◆ Exercise details
Return the full set of entries below exactly, leaving every image out.

Saved entries:
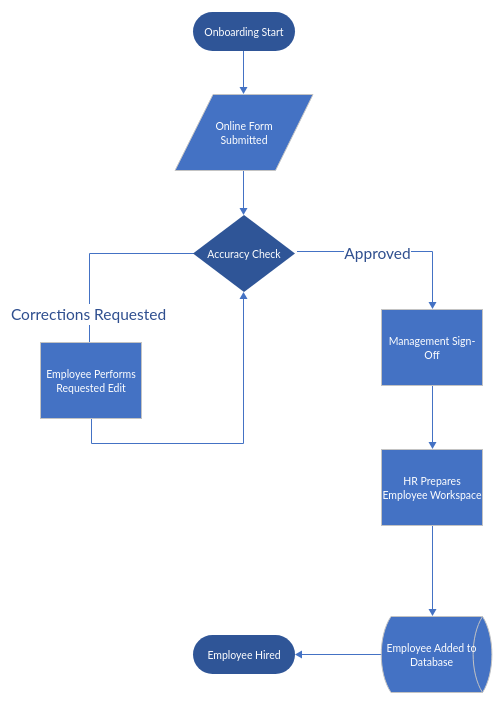
<!DOCTYPE html>
<html lang="en">
<head>
<meta charset="utf-8">
<title>Onboarding flowchart</title>
<style>
:root {
  --paper: #ffffff;
  --blue: #4472c4;
  --navy: #2f5597;
  --navy-text: #2f4f8f;
  --edge: #c3c3c3;
}
* { box-sizing: border-box; }
html, body { margin: 0; overflow: hidden; background: var(--paper); }
.flowchart {
  position: relative;
  width: 496px;
  height: 705px;
  overflow: hidden;
  background: var(--paper);
  font-family: Lato, "Open Sans", sans-serif;
}
.lines, .node, .label { position: absolute; }
.lines { inset: 0; display: block; }
.connector { fill: none; stroke: var(--blue); stroke-width: 1; }
.arrow { fill: var(--blue); }
.shape { fill: var(--blue); stroke: var(--edge); stroke-width: 1; }
.decision-shape { fill: var(--navy); }
.node {
  display: flex;
  align-items: center;
  justify-content: center;
  color: #fff;
  font-size: 10.5px;
  line-height: 14px;
  text-align: center;
  white-space: nowrap;
}
.terminal { width: 102px; height: 39px; border-radius: 20px; background: var(--navy); }
.process { width: 102px; height: 77px; background: var(--blue); border: 1px solid var(--edge); }
.start { left: 193px; top: 12px; }
.form { left: 175px; top: 94px; width: 138px; height: 77px; }
.check { left: 193px; top: 215px; width: 102px; height: 77px; }
.edit { left: 40px; top: 342px; }
.signoff { left: 381px; top: 309px; }
.workspace { left: 381px; top: 449px; }
.database { left: 381px; top: 616px; width: 101px; height: 77px; }
.hired { left: 193px; top: 635px; }
.label {
  color: var(--navy-text);
  background: var(--paper);
  font-size: 15.5px;
  line-height: 20px;
  text-align: center;
  white-space: nowrap;
}
.corrections { left: 9px; top: 304px; width: 159px; height: 21px; }
.approved { left: 344px; top: 243px; width: 67px; height: 20px; }
</style>
</head>
<body>
<main class="flowchart">
  <svg class="lines" width="496" height="705" viewBox="0 0 496 705" aria-hidden="true">
    <defs>
      <path id="arrow-down" class="arrow" d="M-4 -7H4L0 0Z"/>
    </defs>
    <g class="connector">
      <path d="M243.5 51V90"/>
      <path d="M243.5 170V210"/>
      <path d="M194 253.5H89.5V343"/>
      <path d="M91.5 418V443.5H243.5V296"/>
      <path d="M297 251.5H432.5V304"/>
      <path d="M432.5 385V444"/>
      <path d="M432.5 525V611"/>
      <path d="M382 654.5H300"/>
    </g>
    <use href="#arrow-down" x="243.5" y="94"/>
    <use href="#arrow-down" x="243.5" y="215"/>
    <use href="#arrow-down" x="432.5" y="309"/>
    <use href="#arrow-down" x="432.5" y="449"/>
    <use href="#arrow-down" x="432.5" y="616"/>
    <use href="#arrow-down" transform="translate(243.5 292) rotate(180)"/>
    <use href="#arrow-down" transform="translate(295 654.5) rotate(90)"/>
    <polygon class="shape" points="213,94.5 313,94.5 275.5,170.5 175,170.5"/>
    <polygon class="decision-shape" points="244,215 295,253.5 244,292 193,253.5"/>
    <path class="shape" d="M391 616.5H482.5C495 636 495 673 482.5 692.5H391C378 673 378 636 391 616.5Z"/>
    <path class="shape" d="M482.5 616.5C470 636 470 673 482.5 692.5"/>
  </svg>

  <div class="node terminal start">Onboarding Start</div>
  <div class="node form">Online Form<br>Submitted</div>
  <div class="node check">Accuracy Check</div>
  <div class="node process edit">Employee Performs<br>Requested Edit</div>
  <div class="node process signoff">Management Sign-<br>Off</div>
  <div class="node process workspace">HR Prepares<br>Employee Workspace</div>
  <div class="node database">Employee Added to<br>Database</div>
  <div class="node terminal hired">Employee Hired</div>

  <div class="label corrections">Corrections Requested</div>
  <div class="label approved">Approved</div>
</main>
</body>
</html>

◆ Response to this exercise
<!DOCTYPE html>
<html lang="en">
<head>
<meta charset="utf-8">
<title>Onboarding flowchart</title>
<style>
:root {
  --paper: #ffffff;
  --blue: #4472c4;
  --navy: #2f5597;
  --navy-text: #2f4f8f;
  --edge: #c3c3c3;
}
* { box-sizing: border-box; }
html, body { margin: 0; overflow: hidden; background: var(--paper); }
.flowchart {
  position: relative;
  width: 496px;
  height: 705px;
  overflow: hidden;
  background: var(--paper);
  font-family: Lato, "Open Sans", sans-serif;
}
.lines, .node, .label { position: absolute; }
.lines { inset: 0; display: block; }
.connector { fill: none; stroke: var(--blue); stroke-width: 1; }
.arrow { fill: var(--blue); }
.shape { fill: var(--blue); stroke: var(--edge); stroke-width: 1; }
.decision-shape { fill: var(--navy); }
.node {
  display: flex;
  align-items: center;
  justify-content: center;
  color: #fff;
  font-size: 10.5px;
  line-height: 14px;
  text-align: center;
  white-space: nowrap;
}
.terminal { width: 102px; height: 39px; border-radius: 20px; background: var(--navy); }
.process { width: 102px; height: 77px; background: var(--blue); border: 1px solid var(--edge); }
.start { left: 193px; top: 12px; }
.form { left: 175px; top: 94px; width: 138px; height: 77px; }
.check { left: 193px; top: 215px; width: 102px; height: 77px; }
.edit { left: 40px; top: 342px; }
.signoff { left: 381px; top: 309px; }
.workspace { left: 381px; top: 449px; }
.database { left: 381px; top: 616px; width: 101px; height: 77px; }
.hired { left: 193px; top: 635px; }
.label {
  color: var(--navy-text);
  background: var(--paper);
  font-size: 15.5px;
  line-height: 20px;
  text-align: center;
  white-space: nowrap;
}
.corrections { left: 9px; top: 304px; width: 159px; height: 21px; }
.approved { left: 344px; top: 243px; width: 67px; height: 20px; }
</style>
</head>
<body>
<main class="flowchart">
  <svg class="lines" width="496" height="705" viewBox="0 0 496 705" aria-hidden="true">
    <defs>
      <path id="arrow-down" class="arrow" d="M-4 -7H4L0 0Z"/>
    </defs>
    <g class="connector">
      <path d="M243.5 51V90"/>
      <path d="M243.5 170V210"/>
      <path d="M194 253.5H89.5V343"/>
      <path d="M91.5 418V443.5H243.5V296"/>
      <path d="M297 251.5H432.5V304"/>
      <path d="M432.5 385V444"/>
      <path d="M432.5 525V611"/>
      <path d="M382 654.5H300"/>
    </g>
    <use href="#arrow-down" x="243.5" y="94"/>
    <use href="#arrow-down" x="243.5" y="215"/>
    <use href="#arrow-down" x="432.5" y="309"/>
    <use href="#arrow-down" x="432.5" y="449"/>
    <use href="#arrow-down" x="432.5" y="616"/>
    <use href="#arrow-down" transform="translate(243.5 292) rotate(180)"/>
    <use href="#arrow-down" transform="translate(295 654.5) rotate(90)"/>
    <polygon class="shape" points="213,94.5 313,94.5 275.5,170.5 175,170.5"/>
    <polygon class="decision-shape" points="244,215 295,253.5 244,292 193,253.5"/>
    <path class="shape" d="M391 616.5H482.5C495 636 495 673 482.5 692.5H391C378 673 378 636 391 616.5Z"/>
    <path class="shape" d="M482.5 616.5C470 636 470 673 482.5 692.5"/>
  </svg>

  <div class="node terminal start">Onboarding Start</div>
  <div class="node form">Online Form<br>Submitted</div>
  <div class="node check">Accuracy Check</div>
  <div class="node process edit">Employee Performs<br>Requested Edit</div>
  <div class="node process signoff">Management Sign-<br>Off</div>
  <div class="node process workspace">HR Prepares<br>Employee Workspace</div>
  <div class="node database">Employee Added to<br>Database</div>
  <div class="node terminal hired">Employee Hired</div>

  <div class="label corrections">Corrections Requested</div>
  <div class="label approved">Approved</div>
</main>
</body>
</html>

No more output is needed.